– Pavitra Rajaram, Brand Custodian, Sarmaya
The Religion of Man
My understanding and exposure to the work of Rabindranath Tagore, up until very recently, was rather sparse. Throughout my school career, I had always been exposed to western perspectives on poetry, philosophy and religion. Therefore, when I stumbled upon Tagore’s The Religion of Man, my understanding was tainted.
This book, however, changed my understanding of Tagore. In my mind, he shifted from being solely a storyteller to a philosopher as well. Tagore’s ability to use figurative language in a descriptive yet beautiful way makes the book easier to digest and leads to a far deeper understanding of the religious ideas he presented.
Being about his own religious views, the book details a number of anecdotes that led him to create his own religion. Rather than divinity and the supernatural, Tagore links his religious beliefs to ideas such as truth, honesty, creativity, and critical thinking. He, as is evident throughout the book, uses religion as a framework for understanding human beings. According to Tagore, our knowledge of the divine is gained from engagement with ourselves, and religion has the capacity to allow us to understand that which we ordinarily find confusing.
In my opinion, The Religion of Man is definitely worth the read. While, at times, it may move slowly, Tagore’s ideas present a new way of looking at things that is beneficial to everybody, regardless of age, gender, or past experiences.
– Prithvi Subrahmanyam, Contributor
Tagore has been formative for so many of us. Any ICSE student avows that The Postmaster is one of the best stories in the textbook, Treasure Trove of Short Stories. The story is so simple and quaint, a postmaster that aches for connection and a young girl who provides it. While the postmaster desperately misses his family in Calcutta, his friendship is the first meaningful relationship in a long time for Ratan, the poor orphan girl who does his housework in exchange for food. She doesn’t have any money for dowry so she is fated to be unmarried. The village of Ulapur is too small for the postmaster, it cannot fulfill him just as he cannot fulfill the young girl’s dreams for education and connection. The postmaster teaches Ratan to read but who indeed will write her letters?
Their separation is more tragic than Romeo-Juliet’s, it would be easier if they were star-crossed. Ratan’s love might forever be unrequited but she does not stop waiting for the postmaster’s return. Tagore drives it home – it’s absurd how the heart can believe anything it wants to.
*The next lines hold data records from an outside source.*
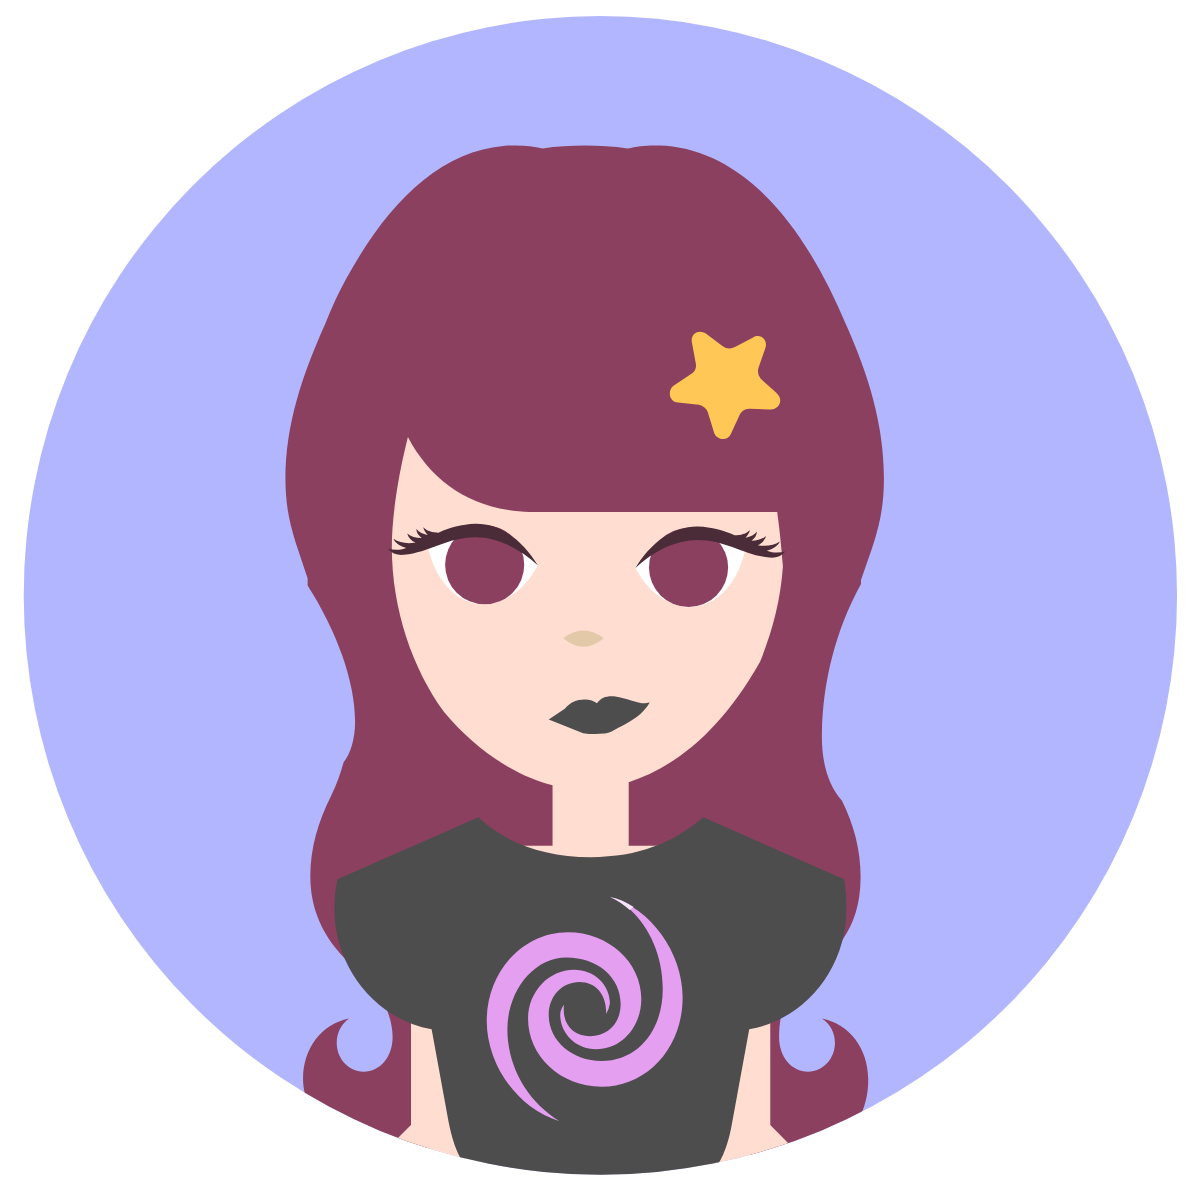
<!DOCTYPE html>
<html lang="en">
<head>
<meta charset="utf-8">
<title>Avatar portrait</title>
<style>
:root {
  --page: #ffffff;
  --backdrop: #b2b6ff;
  --hair: #8c4060;
  --skin: #ffddd0;
  --charcoal: #4d4d4d;
  --lash: #4a2c38;
  --star: #ffc756;
  --nose: #e4c9a9;
  --swirl: #e49ff0;
  --swirl-tip: #f5e3fa;
}
html, body { margin: 0; background: var(--page); overflow: hidden; }
.avatar { display: block; width: 1200px; height: 1200px; }
.backdrop { fill: var(--backdrop); }
.hair, .iris { fill: var(--hair); }
.skin { fill: var(--skin); }
.shirt, .lips { fill: var(--charcoal); }
.eye-white { fill: var(--page); }
.lash { fill: var(--lash); }
.nose { fill: var(--nose); }
.star { fill: var(--star); }
.swirl { fill: var(--swirl); }
.swirl-tip { fill: var(--swirl-tip); }
</style>
</head>
<body>
<svg class="avatar" viewBox="0 0 1568 1568" role="img" aria-label="Avatar of a girl with long plum hair, a star hair clip and a dark T-shirt with a spiral">
  <defs>
    <clipPath id="disc"><ellipse cx="784.5" cy="778" rx="753.5" ry="757"/></clipPath>
    <g id="eye">
      <path class="eye-white" d="M560 718C568 752 592 791 636 790C667 786 690 764 703 738C680 700 600 690 560 718Z"/>
      <circle class="iris" cx="633.3" cy="738" r="51.7"/>
      <path class="lash" d="M703 739C682 705 654 684 621 684.500C603 685 587 690 573 696C565 696 558 694 553 689C554 693 556 696 559 699C552 698 547 695 544 691C544 696 547 700 551 703C543 703 537 701 532 697C534 703 538 707 543 709C531 711 522 709 514 704C517 710 523 714 531 716C523 719 515 719 507 717C512 723 519 726 528 725C560 722 585 702 621 702C650 702 680 717 703 739Z"/>
    </g>
  </defs>

  <g clip-path="url(#disc)">
    <rect class="backdrop" width="1568" height="1568"/>

    <g class="hair">
      <path d="M709 194C695 191 681 189 660 190.500C571 198 504 270 452 365C441 385 433 403 425 423C395 490 373 555 373 625C373 680 386 706 402 756V765C440 825 464 890 464 943C464 965 458 985 449 996C445 1010 440 1025 433 1039C415 1075 405 1110 405.500 1147C406 1190 423 1225 453 1255H1085L1101 1228C1116 1206 1124 1182 1124.500 1148C1125 1112 1116 1078 1100 1046C1082 1026 1073 995 1074 957C1075 893 1091 825 1125 763V758C1143 706 1155 678 1155 625C1155 555 1135 490 1105 423C1056 306 980 200 870 190.500C847 189 835 191 820 194C783 189 745 189 709 194Z"/>
      <path d="M504 1315C510 1330 513 1343 513 1355C513 1381 497 1400 475 1400.500C455 1400 440 1383 440 1363C440 1350 446 1338 456 1331C420 1338 396 1370 396 1410C396 1418 397 1424 399 1431L430 1560H560V1315Z"/>
      <path d="M1021 1324C1019 1336 1018 1345 1018 1355C1018 1381 1034 1400 1056 1400.500C1076 1400 1091 1383 1091 1363C1091 1350 1085 1338 1074 1331C1110 1338 1134 1370 1134.500 1410C1134.500 1426 1132 1440 1126 1454L1110 1560H980V1324Z"/>
    </g>

    <g class="skin">
      <path d="M533 571C520 623 512 675 512 715C512 797 540 875 580 930C620 978 672 1014 722 1026V1105H680V1140H864V1105H821.500V1022C884 1002 944 952 993 865C1009 826 1020 785 1023 740C1021 715 1019 694 1015.500 669H692C620 667 565 632 533 571Z"/>
      <path d="M537 1320V1470L519 1488V1560H640V1320Z"/>
      <path d="M1006.500 1320V1470L1030 1494V1560H900V1320Z"/>
    </g>

    <path class="shirt" d="M625 1068C660 1101 710 1120 772 1120C835 1120 880 1101 919 1068L1103 1149C1105 1160 1106 1172 1106 1188C1106 1265 1052 1332 979 1345L957 1465C953 1488 948 1505 939 1520V1560H601V1512C594 1498 590 1485 586 1465L564 1345C492 1332 437 1265 437 1188C437 1175 438 1162 441 1149Z"/>

    <g class="spiral-print">
      <path class="swirl" d="M797 1172C850 1186 892 1245 892 1303C892 1370 845 1420 786 1420C732 1420 690 1380 690 1331C690 1296 717 1267 750 1267C777 1267 797 1287 797 1311Q796 1318 792 1325C793 1300 779 1283 757 1283C735 1283 717 1301 717 1326C717 1360 747 1386 786 1386.500C835 1386 866 1345 866 1292C866 1248 848 1212 825 1190C817 1182 808 1177 797 1172Z"/>
      <path class="swirl" d="M731 1465C675 1448 636 1390 636 1334C636 1270 683 1218 742 1218C795 1218 838 1257 838 1305C838 1342 812 1371 779 1371C752 1371 732 1350 732 1326C732 1321 734 1317 737 1313C734 1337 748 1354 771 1354C794 1354 811 1337 811 1312C811 1277 781 1251 740 1251C697 1251 663 1295 663 1345C663 1395 690 1440 731 1465Z"/>
      <path class="swirl-tip" d="M797 1172C808 1174 819 1179 828 1185L823 1189C815 1182 807 1176 797 1172Z"/>
    </g>
  </g>

  <g class="face">
    <use href="#eye"/>
    <use href="#eye" transform="translate(1533 3.500) scale(-1 1)"/>
    <path class="nose" d="M736 834Q762 814 789 834Q762 856 736 834Z"/>
    <path class="lips" d="M717 940L738 926C745 918 753 914 764 914C771 914 776 916 780 919C786 911 793 909 804 910C818 912 832 919 843 919L849 918C840 934 825 942 812 949C800 955 797 958 790 958.500Q775 960 762 958Z"/>
  </g>

  <path class="star" d="M904 447C902 435 915 429 924 437L944 452Q952 458 961 453L984 441C994 435 1004 445 1000 455L991 481Q989 489 994 495L1014 513C1025 522 1018 536 1006 535L980 534Q971 534 967 541L955 567C951 577 936 575 933 565L925 539Q922 531 913 529L886 526C874 525 872 510 880 504L904 488Q911 483 909 474Z"/>
</svg>
</body>
</html>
Revisiting these characters today, I’m still amazed. How did he write them? For a man who was so well-travelled, from a powerful family, Tagore had such an insight into the lives of the “humble villagers”. In very few instances did his “bhadralok” present an interference. He spoke in as many different voices as tongues.
– Eisha Nair, Content and curatorial associate, Sarmaya